** Data under study follows **

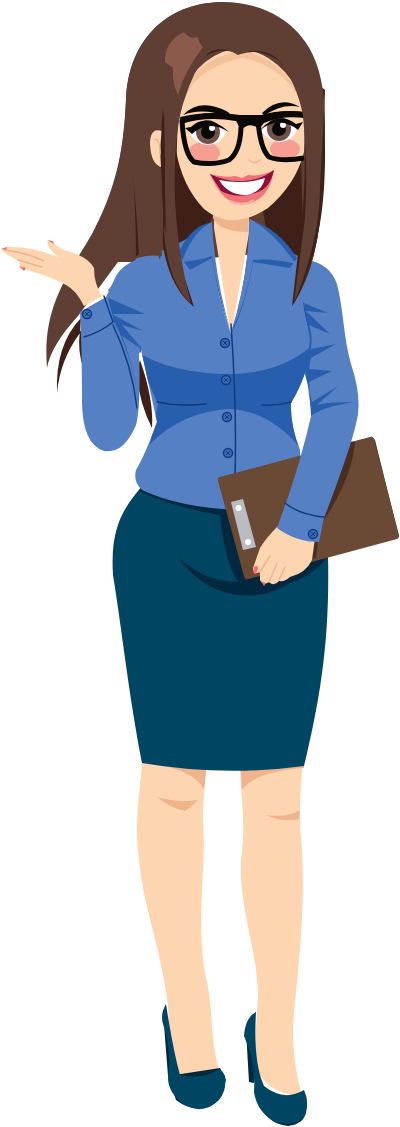
<!DOCTYPE html>
<html lang="en">
<head>
<meta charset="utf-8">
<title>Presenting office woman</title>
<style>
:root {
  --paper: #ffffff;
  --skin: #fdd6b1;
  --skin-shade: #f0b48d;
  --hair: #5f3e33;
  --hair-dark: #3f2019;
  --hair-shine: #8c5a4b;
  --shirt: #5680c4;
  --shirt-shade: #285eae;
  --shirt-line: #123c80;
  --skirt: #004562;
  --skirt-dark: #00293f;
  --board: #6a4a35;
  --board-dark: #4a2e20;
  --clip: #b9bcc2;
  --frame: #0b0808;
  --blush: #f7908c;
  --lip: #f27376;
  --lip-dark: #8c0f3c;
}
html, body { margin: 0; background: var(--paper); overflow: hidden; }
svg { display: block; width: 400px; height: 1127px; }
.skin { fill: var(--skin); }
.skin-shade { fill: var(--skin-shade); }
.hair { fill: var(--hair); }
.hair-dark { fill: var(--hair-dark); }
.shirt { fill: var(--shirt); }
.shirt-shade { fill: var(--shirt-shade); }
.seam { fill: none; stroke: var(--shirt-line); stroke-width: 1.5; stroke-linecap: round; }
.skirt { fill: var(--skirt); }
.skirt-dark { fill: var(--skirt-dark); }
.frame { fill: none; stroke: var(--frame); stroke-width: 5; stroke-linejoin: round; }
.ink { fill: var(--frame); }
.skin-line { fill: none; stroke: var(--skin-shade); stroke-width: 1.5; stroke-linecap: round; }
.nail { fill: var(--lip); }
</style>
</head>
<body>
<svg viewBox="0 0 400 1127" role="img" aria-label="Smiling woman with glasses holding a clipboard and presenting with an open hand">
  <defs>
    <g id="button">
      <circle r="4.5" fill="#3a69b5" stroke="#123c80" stroke-width="1.5"/>
      <path d="M-2-2 2 2M2-2-2 2" stroke="#123c80"/>
    </g>
    <clipPath id="torso-clip">
      <path d="M200 228 Q170 250 137 258 L108 290 L140 345 Q150 390 157 422 Q145 455 136 470 Q134 482 142 490 Q180 508 240 510 L303 500 L300 450 Q290 425 291 403 Q311 370 313 330 L334 290 Q330 268 312 262 Q280 250 250 220Z"/>
    </clipPath>
    <clipPath id="face-clip">
      <path d="M178 98 Q202 50 242 48 Q286 56 306 108 L304 152 Q296 184 268 208 Q232 232 204 209 Q182 186 176 150Z"/>
    </clipPath>
  </defs>

  <g id="back-hair">
    <path class="hair" d="M222 2 C165 3 128 42 126 100 C124 158 112 196 92 234 C66 278 42 308 47 368 C50 352 60 336 78 316 L118 262 L165 262 L300 250 L318 180 L300 60Z"/>
    <path class="hair-dark" d="M81 318 Q55 345 57 393 Q60 360 80 333Z M80 330 Q77 352 84 370 L86 340Z M140 360 Q154 400 152 428 Q140 405 136 372Z"/>
    <path class="hair-dark" d="M162 110 L176 255 L205 238 L216 205 L190 160Z M300 130 L304 262 L268 240 L262 205Z"/>
  </g>

  <g id="legs">
    <path class="skin" d="M143 755 C140 790 134 820 139 860 C143 905 160 945 168 1004 Q170 1050 174 1076 Q196 1086 219 1070 C209 1034 214 1010 206 978 C197 930 203 890 204 840 Q201 805 208 755Z"/>
    <path class="skin" d="M240 755 C239 790 247 815 241 860 C239 910 258 950 258 998 L254 1060 Q262 1094 302 1096 Q290 1052 294 1014 C300 950 305 910 302 850 Q297 810 304 755Z"/>
    <path class="skin-shade" d="M143 755 H208 L204 790 Q194 768 143 763Z M240 755 H304 V768 Q254 772 242 790Z M157 797 Q178 803 198 800 Q190 808 185 811 Q170 808 157 797Z M300 810 Q288 818 266 815 Q282 823 299 819Z"/>
  </g>

  <g id="shoes">
    <path class="skirt-dark" d="M163 1012 L168 1076 L174 1078 L170 1030Z M246 1030 L249 1082 L254 1083 V1040Z M220 1068 L226 1080 L218 1098 Q198 1117 176 1100 L168 1076Z"/>
    <path class="skirt" d="M166 1004 Q160 1014 163 1024 Q172 1050 168 1078 Q168 1092 183 1104 Q203 1116 219 1100 Q227 1090 225 1076 Q221 1068 218 1070 Q201 1080 180 1075 Q173 1050 166 1004Z"/>
    <path class="skirt-dark" d="M256 1095 Q264 1124 288 1126 Q304 1124 306 1112Z"/>
    <path class="skirt" d="M256 1012 Q245 1018 244 1036 Q256 1062 254 1092 Q257 1112 275 1122 Q300 1128 306 1113 Q309 1100 304 1090 Q284 1102 264 1086 Q253 1062 256 1012Z"/>
  </g>

  <g id="skirt">
    <path class="skirt" d="M142 486 C124 508 110 526 113 575 C122 630 128 690 142 763 Q224 777 304 766 C320 700 330 640 328 556 L300 490Z"/>
    <path class="skirt-dark" d="M142 486 Q180 508 230 506 L262 574 L328 556 Q316 574 290 583 Q264 600 232 594 Q200 588 177 556 Q204 582 238 582 Q224 560 220 515 Q176 508 139 491Z"/>
  </g>

  <g id="neck">
    <path class="skin" d="M214 190 V228 L231 335 L250 228 L246 190Z"/>
    <path class="skin-shade" d="M213 206 Q232 226 249 208 L248 232 Q220 232 213 218Z"/>
  </g>

  <g id="blouse">
    <path class="shirt" d="M210 224 Q170 252 137 258 L108 290 L140 345 Q150 390 157 422 Q145 455 136 470 Q133 482 142 490 Q180 508 240 510 L303 500 L300 450 Q290 425 291 403 Q311 370 313 330 L334 290 Q330 268 312 262 Q280 250 249 222 Q249 280 231 334 Q212 285 210 224Z"/>
    <g clip-path="url(#torso-clip)">
      <path class="shirt-shade" d="M134 350 Q170 374 232 374 Q285 373 318 340 L295 404 L302 450 Q270 410 228 409 Q182 412 150 444 L158 404Z"/>
    </g>
    <path class="shirt-shade" d="M212 222 Q190 226 178 254 L190 270 L212 258 Q218 300 231 334 Q213 280 212 222Z M250 220 Q278 228 297 258 L290 268 L253 262 Q246 305 231 334 Q248 280 250 220Z"/>
    <path class="shirt" d="M212 222 Q192 232 182 262 Q200 260 212 256 Q218 295 231 332 Q215 280 212 222Z M250 219 Q272 230 296 264 Q274 258 253 260 Q247 300 231 332 Q248 280 250 219Z"/>
    <path class="seam" d="M231 324 Q237 410 235 476 M157 402 Q180 407 206 404 M262 405 Q276 406 291 402 M147 286 Q140 315 140 352 M304 303 Q306 318 311 335"/>
    <use href="#button" x="225" y="343"/>
    <use href="#button" x="226" y="380"/>
    <use href="#button" x="227" y="417"/>
    <use href="#button" x="228" y="453"/>
  </g>

  <g id="raised-arm">
    <path class="skin" d="M102 296 Q94 284 94 268 Q88 257 70 252 Q58 249 52 241 Q45 240 49 248 L58 257 Q32 246 6 247 Q0 248 3 252 L20 262 Q18 267 24 269 Q50 276 66 285 Q76 290 84 306Z"/>
    <path class="skin-line" d="M5 250 Q28 253 44 261 M18 260 L42 267"/>
    <path class="nail" d="M47 240 L53 241 L54 244Z M1 249 L7 247 L6 250Z M19 266 L26 268 L24 271Z"/>
    <path class="shirt" d="M148 256 Q124 262 116 276 L106 297 L80 312 Q82 350 82 400 Q82 444 104 451 Q124 454 136 425 Q141 405 139 355 L148 310Z"/>
    <path class="shirt-shade" d="M108 298 L114 322 Q130 350 138 398 Q132 360 122 336 L143 350 L122 325 L143 331 L112 314 L145 314 L113 300Z"/>
    <path class="seam" d="M104 296 L113 322 Q101 332 84 337"/>
    <path class="seam" d="M113 325 Q132 365 137 408"/>
    <use href="#button" x="87" y="314"/>
  </g>

  <g id="clipboard">
    <path fill="var(--board-dark)" d="M218 478 L372 437 L375 440 L399 537 L245 580Z"/>
    <path fill="var(--board)" d="M220 477 L370 437 Q373 436 374 439 L399 535 Q399 538 397 539 L248 579 Q245 579 244 576 L218 481 Q217 478 220 477Z"/>
    <path fill="var(--board-dark)" d="M355 442 Q352 480 320 526 L316 558 L264 572 L284 520 L318 438Z"/>
    <path fill="var(--clip)" d="M231 502 L243 499 L256 547 L243 550Z"/>
    <circle cx="238.500" cy="508" r="3" fill="#fff"/>
    <circle cx="248" cy="542" r="3" fill="#fff"/>
  </g>

  <g id="holding-arm">
    <path class="skin" d="M278 526 Q266 538 260 548 L253 568 Q253 575 260 572 L260 580 Q263 586 269 582 Q274 587 279 581 Q285 582 290 577 Q306 573 312 560 L315 538Z"/>
    <path class="skin-line" d="M260 572 L270 556 M269 582 L277 563 M279 580 L285 567"/>
    <path class="nail" d="M254 567 Q258 564 258 569 L256 574 Q252 574 254 567Z M261 581 L266 583 L264 586Z"/>
    <path class="shirt" d="M308 260 Q330 264 337 284 C344 312 343 335 351 364 Q363 400 356 424 Q350 450 324 518 L319 542 Q296 542 277 528 L287 500 Q301 460 312 412 Q304 380 311 340 L303 300Z"/>
    <path class="shirt-shade" d="M304 303 L328 313 L306 311 L330 334 L309 325 Q313 336 311 349 L336 344 L311 358 L309 369 L332 371 L309 382 L311 416 Q322 407 354 402 Q326 402 317 405 L338 386 L312 402 L305 374 L310 340Z"/>
    <path class="seam" d="M285 503 Q300 515 324 517"/>
    <use href="#button" x="313" y="534"/>
  </g>

  <g id="head">
    <path class="skin" d="M164 132 Q150 126 150 144 Q152 166 170 167Z"/>
    <path class="skin-line" d="M155 138 Q162 138 163 155"/>
    <path class="skin" d="M178 98 Q202 50 242 48 Q286 56 306 108 L304 152 Q296 184 268 208 Q232 232 204 209 Q182 186 176 150Z"/>
    <g clip-path="url(#face-clip)">
      <path class="skin-shade" d="M176 110 Q188 60 242 50 Q288 60 306 110 L300 100 Q282 66 243 58 Q200 66 186 96Z" opacity=".6"/>
      <ellipse cx="204" cy="153" rx="16" ry="11" fill="var(--blush)" opacity=".8"/>
      <ellipse cx="285" cy="149" rx="15" ry="10" fill="var(--blush)" opacity=".8"/>
    </g>
    <path class="skin-line" d="M249 160 Q254 165 260 160"/>

    <g id="eyes">
      <path fill="#fff" d="M189 133 Q203 112 226 132 Q222 144 207 145 Q196 144 189 133Z M261 131 Q276 110 298 128 Q293 141 280 142 Q268 141 261 131Z"/>
      <circle cx="208" cy="132" r="12" fill="#74504a"/>
      <circle cx="279" cy="129" r="12" fill="#74504a"/>
      <circle class="ink" cx="208" cy="132" r="7"/>
      <circle class="ink" cx="279" cy="129" r="7"/>
      <circle cx="212" cy="128" r="3" fill="#fff"/>
      <circle cx="283" cy="125" r="3" fill="#fff"/>
      <path class="ink" d="M185 128 L191 127 Q207 112 229 132 Q209 119 192 134Z M260 130 Q278 110 296 124 L303 122 L298 130 Q280 115 260 130Z"/>
      <path class="ink" d="M183 115 Q198 99 222 109 Q232 113 230 117 Q202 107 183 115Z M262 113 Q280 95 300 107 Q282 103 264 116Z"/>
    </g>

    <g id="smile">
      <path fill="var(--lip)" d="M210 174 Q226 178 235 176 L242 178 L248 175 Q260 177 274 170 Q270 198 248 204 Q224 208 210 174Z"/>
      <path fill="var(--lip-dark)" d="M210 174 Q226 182 243 181 Q261 180 274 170 Q270 188 258 192 Q238 200 221 191Z"/>
      <path fill="#fff" d="M219 180 Q244 185 265 178 Q262 192 247 195 Q229 196 219 180Z"/>
      <path d="M230 201 Q242 207 254 200" fill="none" stroke="#fbb0ab" stroke-width="2"/>
    </g>

    <g id="glasses">
      <path class="frame" d="M182 121 Q208 112 236 118 Q242 120 241 128 Q240 152 229 160 Q213 166 194 162 Q184 154 182 121Z M258 120 Q280 111 306 115 M258 120 Q260 148 269 157 Q282 162 304 158"/>
      <path class="ink" d="M180 117 Q209 110 240 115 L262 115 Q280 109 305 112 V118 Q282 115 264 123 L259 129 Q250 121 241 130 L236 121 Q206 116 181 124Z"/>
    </g>
  </g>

  <g id="front-hair">
    <path class="hair-dark" d="M205 56 Q222 46 240 54 Q260 48 278 60 Q300 86 304 120 Q307 180 300 236 L292 306 Q322 262 322 180 L325 90 L240 20Z"/>
    <path class="hair-dark" d="M204 56 Q186 76 179 110 Q174 160 179 260 L194 307 Q170 288 163 246 L160 120Z"/>
    <path class="hair" d="M222 2 C164 3 128 42 126 102 L132 180 L160 260 Q165 230 162 190 Q159 142 164 110 Q166 190 164 232 Q168 282 191 304 Q178 256 175 200 Q173 130 185 98 Q193 72 207 54 Q220 44 238 55 Q258 46 276 57 Q297 82 303 116 Q309 180 304 226 L294 302 Q320 262 322 190 C324 150 328 110 321 80 C312 32 274 2 222 2Z"/>
    <path class="hair" d="M126 100 Q122 190 92 236 L118 262 Q138 254 162 256 Q160 220 160 165 Q150 166 150 144 Q150 130 162 130 L166 80Z"/>
    <path class="skin" d="M162 131 Q150 127 150 144 Q151 164 161 167 Q159 147 162 131Z"/>
    <path class="skin-line" d="M155 139 Q160 140 160 154"/>
    <path class="hair-dark" d="M163 106 L166 236 Q162 210 162 168 Q160 138 163 106Z M133 176 Q137 216 139 254 L136 256 Q136 218 133 176Z M324 112 Q328 192 317 238 Q311 272 293 306 Q320 240 320 188Z"/>
    <path fill="var(--hair-shine)" d="M184 32 Q164 42 165 62 Q168 64 173 68 Q172 84 178 95 Q184 72 203 47 Q199 44 198 37 Q190 40 184 32Z"/>
  </g>
</svg>
</body>
</html>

** End of Data under study **

● What you need to do
Reply with nothing but a number. State how many lines in the records hold the word "button".

● Reply to the exercise
7